THEY DIDN’T BECOME HOMELESS FROM RUNNING OUT OF MONEY. THEY BECAME HOMELESS FROM RUNNING OUT OF RELATIONSHIPS.
Hans Erchinger-Davis, executive director of Lighthouse Mission Ministries
The Lighthouse Mission serves people experiencing homelessness in Bellingham. And they have been at it for nearly a century.
On February 14 – YES Valentine’s Day, AND also Ash Wednesday – I had the privilege of leading 22 staff from the Lighthouse Mission in a 90-minute improv workshop. It seemed a perfect day – remembering that besides the red hearts and romance, love is also about suffering and enduring. And it’s about Presence and Play.
Hans and I sat down afterwords on the window ledge in the park building at Maritime Heritage Park, so I could hear his thoughts about the improv workshop, what it was like for he and his staff, and why cultivating presence and experiencing Play are vital.
What was the improv workshop like for you?
Hans: It felt very freeing, because we got to play together, and also learn some real life application. Especially in the work we do – working with people experiencing homelessness — there is a lot of relational give-and-take that goes on between staff and guests, among the staff, and its really fantastic that your workshop requires us to tune in to each other… to really hear and see what’s happening and be able to respond in a way that is helpful. There’s a real power in people feeling like others are attentive to their presence – what they are saying, and who they are. Continue reading “Addressing Homelessness through Presence and Play”

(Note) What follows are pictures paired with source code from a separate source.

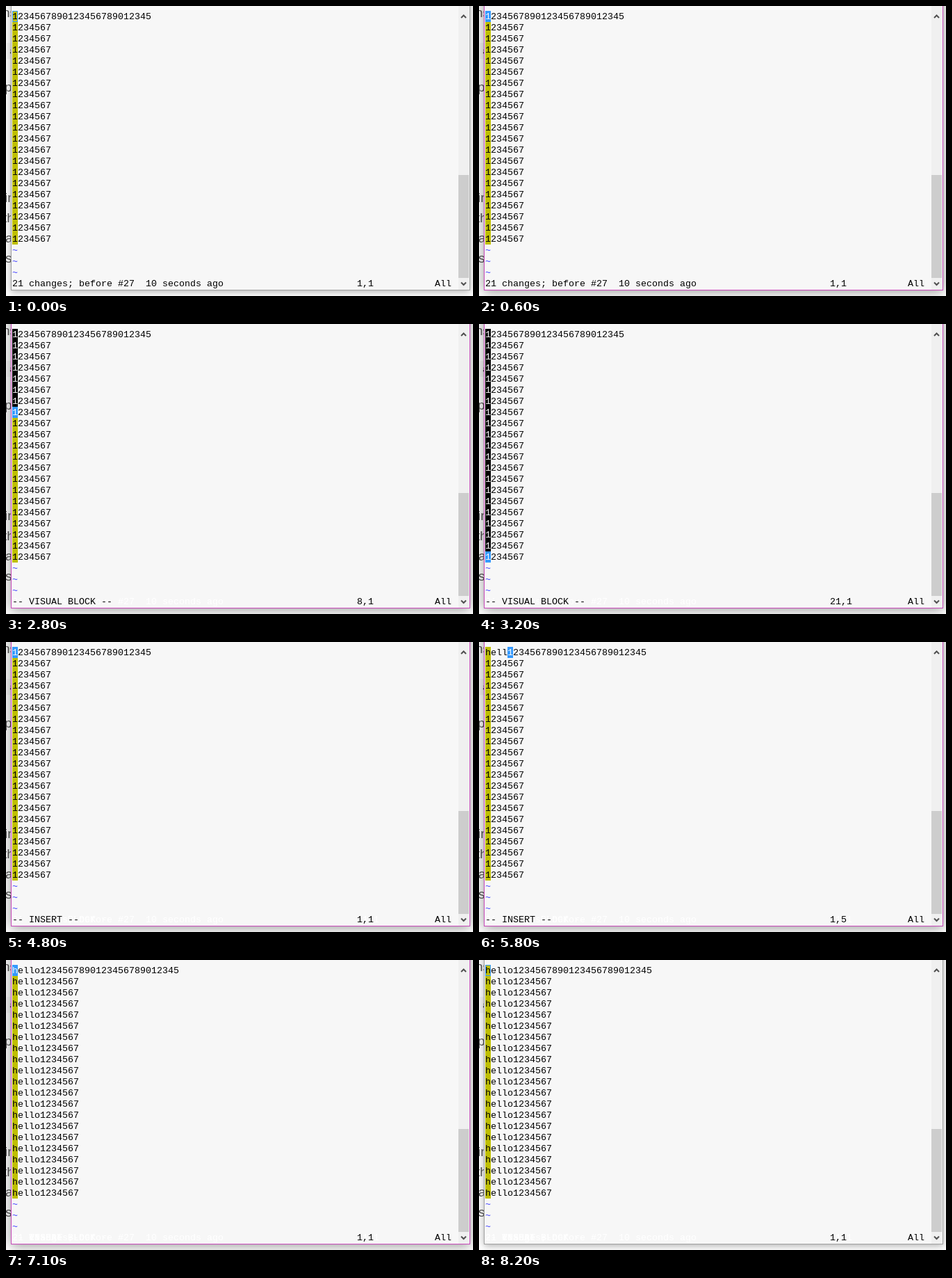
These frames come from a looping animation (672 px wide and 417 px high, 8.3 s). An HTML page with a canvas:

```html
<!DOCTYPE html>
<html lang="en">
<head>
<meta charset="utf-8">
<style>
html, body { margin: 0; width: 100%; height: 100%; overflow: hidden; background: #fff; }
canvas { display: block; }
</style>
</head>
<body>
<canvas width="672" height="417"></canvas>
<script>
const ctx = document.querySelector('canvas').getContext('2d');
const LOOP = 8300, LEFT = 9, TOP = 7, CELL = 8, LINE = 16, ROWS = 21, STATUS = 24;
const MONO = '13.333px "Liberation Mono", "Courier New", monospace';
const SANS = '19px "Liberation Sans", Arial, sans-serif';
const PAPER = '#f7f7f7', BLUE = '#3399ff', OLIVE = '#bfbf00';
const UNDO = '21 changes; before #27  10 seconds ago';
const VISUAL = '-- VISUAL BLOCK --', INSERT = '-- INSERT --';

function rect(x, y, w, h, color) {
  ctx.fillStyle = color;
  ctx.fillRect(x, y, w, h);
}

function label(text, x, y, color, font) {
  ctx.font = font;
  ctx.fillStyle = color;
  ctx.fillText(text, x, y);
}

function put(text, row, col, color = '#000') {
  label(text, LEFT + col * CELL, TOP + row * LINE + 12, color, MONO);
}

function block(row, col, color) {
  rect(LEFT + col * CELL, TOP + row * LINE, CELL, LINE, color);
}

function chevron(y, dir) {
  ctx.strokeStyle = '#505050';
  ctx.lineWidth = 2;
  ctx.beginPath();
  ctx.moveTo(655, y + 2 * dir);
  ctx.lineTo(658.5, y - 1.5 * dir);
  ctx.lineTo(662, y + 2 * dir);
  ctx.stroke();
}

function drawPage() {
  rect(0, 0, 672, 417, '#fff');
  rect(1, 53, 7, 23, '#f6f6f6');
  const words = [['ns', -5, 16], ['p', -2, 123], ['in', -2, 282],
    ['the', -4, 311], ['a', -1, 340], ['s', -1, 369]];
  for (const [text, x, y] of words) label(text, x, y, '#555', SANS);
  label('a', 5, 69, '#555', MONO);
}

function drawWindow(focused) {
  ctx.save();
  ctx.shadowColor = focused ? 'rgba(0,0,0,.42)' : 'rgba(0,0,0,.32)';
  ctx.shadowBlur = focused ? 16 : 10;
  ctx.shadowOffsetY = 2;
  rect(7, -30, 661, 439, focused ? '#c748b9' : '#a0a0a0');
  ctx.restore();
  rect(8, 0, 659, 408, PAPER);
  rect(651, 0, 16, 408, '#f0f0f0');
  rect(651, 243, 15, 148, '#cdcdcd');
  chevron(15, 1);
  chevron(399.5, -1);
}

// Editor state as a function of loop time
function stateAt(t) {
  const visual = t >= 1800 && t < 4800;
  const done = t >= 7100;
  let row = 0;
  if (visual && t >= 2200) {
    const step = Math.max(0, Math.min(6, Math.floor((t - 2600) / 100)));
    row = Math.round(1 + step * 19 / 6);
  }
  const typed = t >= 6000 ? 5 : Math.max(0, Math.min(4, Math.floor((t - 5400) / 100)));
  const col = done ? 0 : t >= 6200 ? 4 : typed;
  const status = t < 1800 ? UNDO : visual ? VISUAL : t < 6200 ? INSERT : '';
  return { visual, done, row, col, typed, status,
    focused: t >= 600 && t < 8200, ruler: t < 6200 || done };
}

// Erased status text leaves faint white traces
function drawTraces(t) {
  const trace = (text, col) => put(text, STATUS, col, '#fff');
  if (t >= 1800) trace(UNDO, 0);
  if (t >= 4800) {
    trace(VISUAL, 0);
    trace('21,1', 62);
  }
  if (t >= 6200) {
    trace(INSERT, 0);
    trace('1,6', 62);
    trace('All', 76);
  }
}

function draw(t) {
  const s = stateAt(t);
  drawPage();
  drawWindow(s.focused);

  for (let r = 0; r < ROWS; r++) {
    const digits = r ? '1234567' : '1234567890123456789012345';
    const text = 'hello'.slice(0, r && !s.done ? 0 : s.typed) + digits;
    const selected = s.visual && r < s.row;
    block(r, 0, selected ? '#000' : OLIVE);
    put(text, r, 0);
    if (selected) put(text[0], r, 0, PAPER);
    if (r !== s.row) continue;
    if (s.focused) {
      block(r, s.col, BLUE);
      put(text[s.col], r, s.col, PAPER);
    } else {
      ctx.strokeStyle = BLUE;
      ctx.lineWidth = 1;
      ctx.strokeRect(LEFT + .5, TOP + .5, CELL - 1, LINE - 1);
    }
  }
  for (let r = ROWS; r < STATUS; r++) put('~', r, 0, '#4040ff');

  drawTraces(t);
  put(s.status, STATUS, 0);
  if (s.ruler) {
    put(`${s.row + 1},${s.col + 1}`, STATUS, 62);
    put('All', STATUS, 76);
  }
}

const start = performance.now();
function tick() {
  draw((performance.now() - start) % LOOP);
  requestAnimationFrame(tick);
}
tick();
</script>
</body>
</html>
```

This morning I was reflecting on how Work and Play are often separated. And lo and behold a story spilled forth. : )
Once upon a time there was a boy named Dirk. He grew and became a man and every day he would go to the office and work. He dreaded these long hours, but he had bills to pay, and so he put his head down and just got through it. He was not happy in the least.
Meanwhile… Continue reading “let’s be friends”
Picture a bell curve. It’s a continuum with Forcing on one end and Avoiding on the other. In the middle is the sweet spot. It’s not a compromise of forcing and avoiding, but a different entity altogether.
If I’m in an improv scene and i’m trying to force one story into being, and my scene partner is attempting to force another scene, it does not work. (Actually it can get quite ugly.)
Alternatively, if we avoid stepping into the scene because we are thinking, “What if it doesn’t turn out like I want it to,” then the scene can be stagnant because you are missing ripe opportunities to show up.
This is true in life as well. When we force something into being – a relationship, a project, anything really – it may seem to be working out in the short term, but often – due to the forcing – you are pretending that things are ripe when they really are not.
And when we avoid things in life, for instance a crucial conversation* at work or your personal life, things fester. And in the short term things seem okay, but they are not and the longer it festers the harder it is to get out of avoidance. Continue reading “the sweet spot”
If ever there were a moment to Underthink It, it’s on New Year’s Day here at Lake Padden in Bellingham. It’s the annual Polar Bear Dip. And I decided yesterday that I would do it.
Here’s how it works: at noon on the dot, a bunch of people charge in the water, yelling and howling, dive in, and yell and howl some more as they make it back to solid ground. It’s quite exhilarating! And yes, it’s insane. I won’t argue with you on that point.
Yes, today the water temp was Continue reading “Yes, I’m diving in, And I’m not alone”
I learned a fair amount about stormwater pollution in my last job. The more obvious pollution is well obvious – oil spills and the like. What is less obvious is how sediment/soil runoff is also a pollutant. When fine sediment enters a stream it fills the interstitial spaces between the rocks and stones of the streambed. So what? Well, this is harmful because these spaces are where salmon lay their eggs. And if there are no spaces, there are no eggs, there is no continuation of salmon life in that place.
What are the interstitial spaces in our lives, bodies, days, hearts? Continue reading “Holding Space for Something New”
“The purest but rarest form of generosity is giving someone your attention”
On this past Valentine’s Day year, I had just finished work and I was walking down Railroad Avenue here in Bellingham. I glanced in through the front window of a local restaurant and here’s what I saw: a young couple in their 20s sitting across from each other, holding hands, and staring into each others eyes? (Oh David you’re so old-fashioned.) Nope. They were Continue reading “The Gift that Keeps on Giving”
Have you ever gone to pick an apple or a peach (or any fruit for that matter) and as you grasp it, you realize it’s already in your hand? If the path of your arrival has crossed the path of the apples growth, maturity, and its time of release, you’ve stumbled into a kairos moment.
The ancient Greeks had two words for time: chronos and kairos. We are steeped in thinking of time as chronos time — clock time. And with the advent of ”time technologies” like the clock, watch, and our accompanying obsession with speed and control, we get obsessed about time saving devices, and devices that trick us into thinking we are saving so much time. (please tell me where this Time Bank is if you know).
All the while Kairos time is alive and well, yet not as well known. Continue reading “noticing kairos moments”